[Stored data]
*** Block opens ***
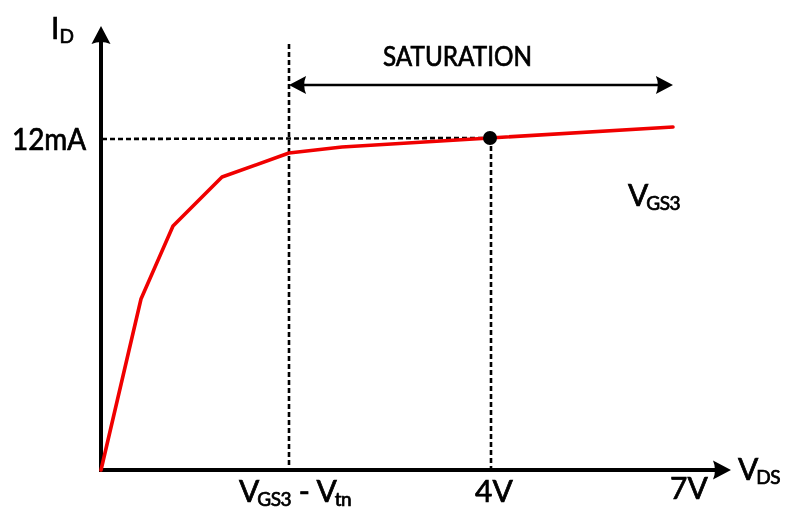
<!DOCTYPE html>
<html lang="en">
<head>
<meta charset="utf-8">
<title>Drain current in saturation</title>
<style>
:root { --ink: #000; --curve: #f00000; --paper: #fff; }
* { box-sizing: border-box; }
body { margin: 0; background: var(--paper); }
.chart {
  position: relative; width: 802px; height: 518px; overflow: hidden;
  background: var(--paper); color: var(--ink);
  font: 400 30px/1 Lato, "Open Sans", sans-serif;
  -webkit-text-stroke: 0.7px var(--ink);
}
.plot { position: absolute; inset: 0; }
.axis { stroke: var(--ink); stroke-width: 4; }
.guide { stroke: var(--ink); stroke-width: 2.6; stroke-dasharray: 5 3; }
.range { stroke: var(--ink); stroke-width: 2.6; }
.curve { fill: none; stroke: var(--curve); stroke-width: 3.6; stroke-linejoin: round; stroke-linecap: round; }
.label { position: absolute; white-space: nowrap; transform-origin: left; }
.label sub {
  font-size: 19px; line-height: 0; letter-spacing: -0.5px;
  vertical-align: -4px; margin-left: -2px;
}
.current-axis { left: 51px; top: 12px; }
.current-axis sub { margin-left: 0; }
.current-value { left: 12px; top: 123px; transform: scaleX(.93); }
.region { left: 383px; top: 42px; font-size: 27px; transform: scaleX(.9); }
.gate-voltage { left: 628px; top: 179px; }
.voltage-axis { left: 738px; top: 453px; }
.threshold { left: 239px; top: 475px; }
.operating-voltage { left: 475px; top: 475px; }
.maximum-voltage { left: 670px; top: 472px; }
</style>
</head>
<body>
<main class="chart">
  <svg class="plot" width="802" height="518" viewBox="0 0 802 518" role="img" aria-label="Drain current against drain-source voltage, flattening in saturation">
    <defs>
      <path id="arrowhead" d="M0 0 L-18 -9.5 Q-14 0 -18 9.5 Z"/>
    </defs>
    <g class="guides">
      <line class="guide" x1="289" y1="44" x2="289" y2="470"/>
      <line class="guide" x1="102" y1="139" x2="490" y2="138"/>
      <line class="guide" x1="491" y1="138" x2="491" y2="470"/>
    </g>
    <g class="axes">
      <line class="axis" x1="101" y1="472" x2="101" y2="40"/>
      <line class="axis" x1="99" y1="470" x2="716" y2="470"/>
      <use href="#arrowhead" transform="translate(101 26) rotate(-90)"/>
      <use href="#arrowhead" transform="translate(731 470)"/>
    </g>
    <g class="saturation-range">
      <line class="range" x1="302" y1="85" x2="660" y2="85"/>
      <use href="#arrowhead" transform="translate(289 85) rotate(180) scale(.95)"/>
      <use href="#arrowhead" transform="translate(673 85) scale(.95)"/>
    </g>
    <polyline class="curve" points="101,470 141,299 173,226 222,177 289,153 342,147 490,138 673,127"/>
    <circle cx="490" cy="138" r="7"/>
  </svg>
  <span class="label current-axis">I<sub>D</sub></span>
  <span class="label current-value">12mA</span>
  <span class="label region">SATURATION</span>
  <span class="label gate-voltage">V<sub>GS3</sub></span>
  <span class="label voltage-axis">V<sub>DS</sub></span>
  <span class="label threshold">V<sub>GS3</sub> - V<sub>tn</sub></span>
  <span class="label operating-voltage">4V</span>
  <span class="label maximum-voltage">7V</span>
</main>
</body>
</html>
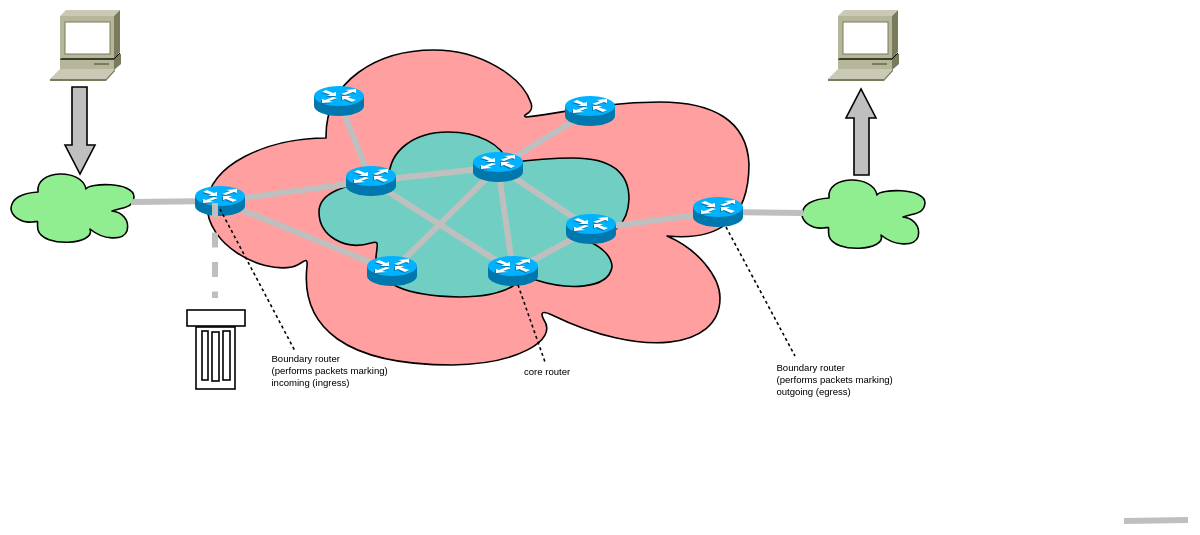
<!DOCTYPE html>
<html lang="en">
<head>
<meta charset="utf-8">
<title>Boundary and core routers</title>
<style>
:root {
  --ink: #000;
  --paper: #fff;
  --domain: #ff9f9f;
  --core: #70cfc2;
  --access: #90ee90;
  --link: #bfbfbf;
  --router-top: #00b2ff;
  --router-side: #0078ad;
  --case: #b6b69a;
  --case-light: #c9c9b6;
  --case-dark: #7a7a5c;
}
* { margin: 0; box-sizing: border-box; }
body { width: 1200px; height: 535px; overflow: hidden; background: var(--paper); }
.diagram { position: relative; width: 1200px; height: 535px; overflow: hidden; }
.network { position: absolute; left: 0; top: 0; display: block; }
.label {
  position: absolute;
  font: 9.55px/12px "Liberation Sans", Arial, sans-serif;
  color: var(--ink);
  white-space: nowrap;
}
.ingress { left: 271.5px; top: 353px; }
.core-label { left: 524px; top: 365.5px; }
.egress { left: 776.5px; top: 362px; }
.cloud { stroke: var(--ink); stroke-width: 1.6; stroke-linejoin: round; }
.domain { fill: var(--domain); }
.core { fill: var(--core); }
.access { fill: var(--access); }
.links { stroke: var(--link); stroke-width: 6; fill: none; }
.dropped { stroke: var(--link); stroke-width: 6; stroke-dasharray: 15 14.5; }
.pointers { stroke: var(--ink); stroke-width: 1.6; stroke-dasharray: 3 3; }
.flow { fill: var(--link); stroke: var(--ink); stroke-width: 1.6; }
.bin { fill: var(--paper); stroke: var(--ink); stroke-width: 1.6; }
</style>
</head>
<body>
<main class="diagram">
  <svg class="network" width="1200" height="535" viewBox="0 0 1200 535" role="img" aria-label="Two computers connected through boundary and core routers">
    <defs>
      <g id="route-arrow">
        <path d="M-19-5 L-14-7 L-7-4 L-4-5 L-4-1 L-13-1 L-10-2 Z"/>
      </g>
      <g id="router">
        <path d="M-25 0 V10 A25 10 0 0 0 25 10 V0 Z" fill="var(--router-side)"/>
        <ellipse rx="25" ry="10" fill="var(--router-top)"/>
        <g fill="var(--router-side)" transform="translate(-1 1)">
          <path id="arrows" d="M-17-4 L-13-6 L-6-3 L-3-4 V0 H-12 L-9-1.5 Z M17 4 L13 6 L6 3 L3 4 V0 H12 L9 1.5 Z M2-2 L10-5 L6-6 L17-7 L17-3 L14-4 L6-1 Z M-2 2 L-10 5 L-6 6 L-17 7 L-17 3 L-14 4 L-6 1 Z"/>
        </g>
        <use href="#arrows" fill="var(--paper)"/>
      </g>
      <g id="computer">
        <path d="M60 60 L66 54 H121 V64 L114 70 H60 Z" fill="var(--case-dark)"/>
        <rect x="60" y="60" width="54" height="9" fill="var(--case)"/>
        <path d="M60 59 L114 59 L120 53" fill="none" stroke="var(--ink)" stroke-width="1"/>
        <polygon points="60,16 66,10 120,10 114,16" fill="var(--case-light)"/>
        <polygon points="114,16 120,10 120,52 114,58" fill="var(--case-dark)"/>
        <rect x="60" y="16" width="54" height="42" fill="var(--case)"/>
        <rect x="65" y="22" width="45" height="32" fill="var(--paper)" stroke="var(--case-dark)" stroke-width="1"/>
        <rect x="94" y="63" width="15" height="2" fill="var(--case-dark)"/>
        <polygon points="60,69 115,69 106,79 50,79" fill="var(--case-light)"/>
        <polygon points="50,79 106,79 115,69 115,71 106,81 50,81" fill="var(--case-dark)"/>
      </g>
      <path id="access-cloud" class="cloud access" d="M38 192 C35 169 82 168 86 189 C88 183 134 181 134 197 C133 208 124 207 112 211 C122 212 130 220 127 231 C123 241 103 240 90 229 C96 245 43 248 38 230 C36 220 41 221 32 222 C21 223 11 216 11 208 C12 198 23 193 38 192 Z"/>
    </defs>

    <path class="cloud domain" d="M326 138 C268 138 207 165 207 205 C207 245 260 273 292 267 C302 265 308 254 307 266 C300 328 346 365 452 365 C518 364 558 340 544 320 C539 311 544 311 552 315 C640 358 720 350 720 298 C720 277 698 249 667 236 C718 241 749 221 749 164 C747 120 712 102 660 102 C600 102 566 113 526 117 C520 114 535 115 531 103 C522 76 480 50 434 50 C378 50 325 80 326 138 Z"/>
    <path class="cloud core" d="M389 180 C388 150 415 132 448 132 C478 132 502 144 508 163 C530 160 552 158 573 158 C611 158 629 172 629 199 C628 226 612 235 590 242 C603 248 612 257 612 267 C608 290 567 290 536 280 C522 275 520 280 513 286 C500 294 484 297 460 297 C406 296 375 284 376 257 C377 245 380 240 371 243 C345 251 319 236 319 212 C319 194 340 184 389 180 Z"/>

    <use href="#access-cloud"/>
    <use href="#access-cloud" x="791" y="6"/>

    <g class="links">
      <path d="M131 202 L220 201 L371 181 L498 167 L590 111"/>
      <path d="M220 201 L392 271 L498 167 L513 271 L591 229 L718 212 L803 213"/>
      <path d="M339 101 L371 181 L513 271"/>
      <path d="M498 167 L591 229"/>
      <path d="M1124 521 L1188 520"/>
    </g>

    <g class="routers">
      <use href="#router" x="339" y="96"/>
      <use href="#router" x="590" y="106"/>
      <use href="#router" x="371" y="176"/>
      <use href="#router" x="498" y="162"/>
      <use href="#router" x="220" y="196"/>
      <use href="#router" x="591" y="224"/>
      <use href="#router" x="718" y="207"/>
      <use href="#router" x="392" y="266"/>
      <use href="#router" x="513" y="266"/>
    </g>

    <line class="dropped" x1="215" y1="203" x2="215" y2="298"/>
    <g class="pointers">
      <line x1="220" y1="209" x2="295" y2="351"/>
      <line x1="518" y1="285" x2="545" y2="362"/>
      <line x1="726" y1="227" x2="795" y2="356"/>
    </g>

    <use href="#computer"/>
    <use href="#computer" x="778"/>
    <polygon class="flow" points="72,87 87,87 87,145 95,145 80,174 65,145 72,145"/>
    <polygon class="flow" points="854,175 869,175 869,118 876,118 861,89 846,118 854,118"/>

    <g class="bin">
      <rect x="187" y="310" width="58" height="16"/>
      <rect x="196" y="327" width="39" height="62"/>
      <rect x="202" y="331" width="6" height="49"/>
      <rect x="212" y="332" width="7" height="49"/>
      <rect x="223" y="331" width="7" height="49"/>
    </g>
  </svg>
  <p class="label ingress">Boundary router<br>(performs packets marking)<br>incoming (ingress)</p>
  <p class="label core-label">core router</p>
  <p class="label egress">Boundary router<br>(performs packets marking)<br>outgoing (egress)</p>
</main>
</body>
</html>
*** Block closes ***
WHAT YOU ARE ASKED TO DO :: Every line in the records above that has "current" counts once. Give the total and nothing else.

YOUR SOLUTION :: 7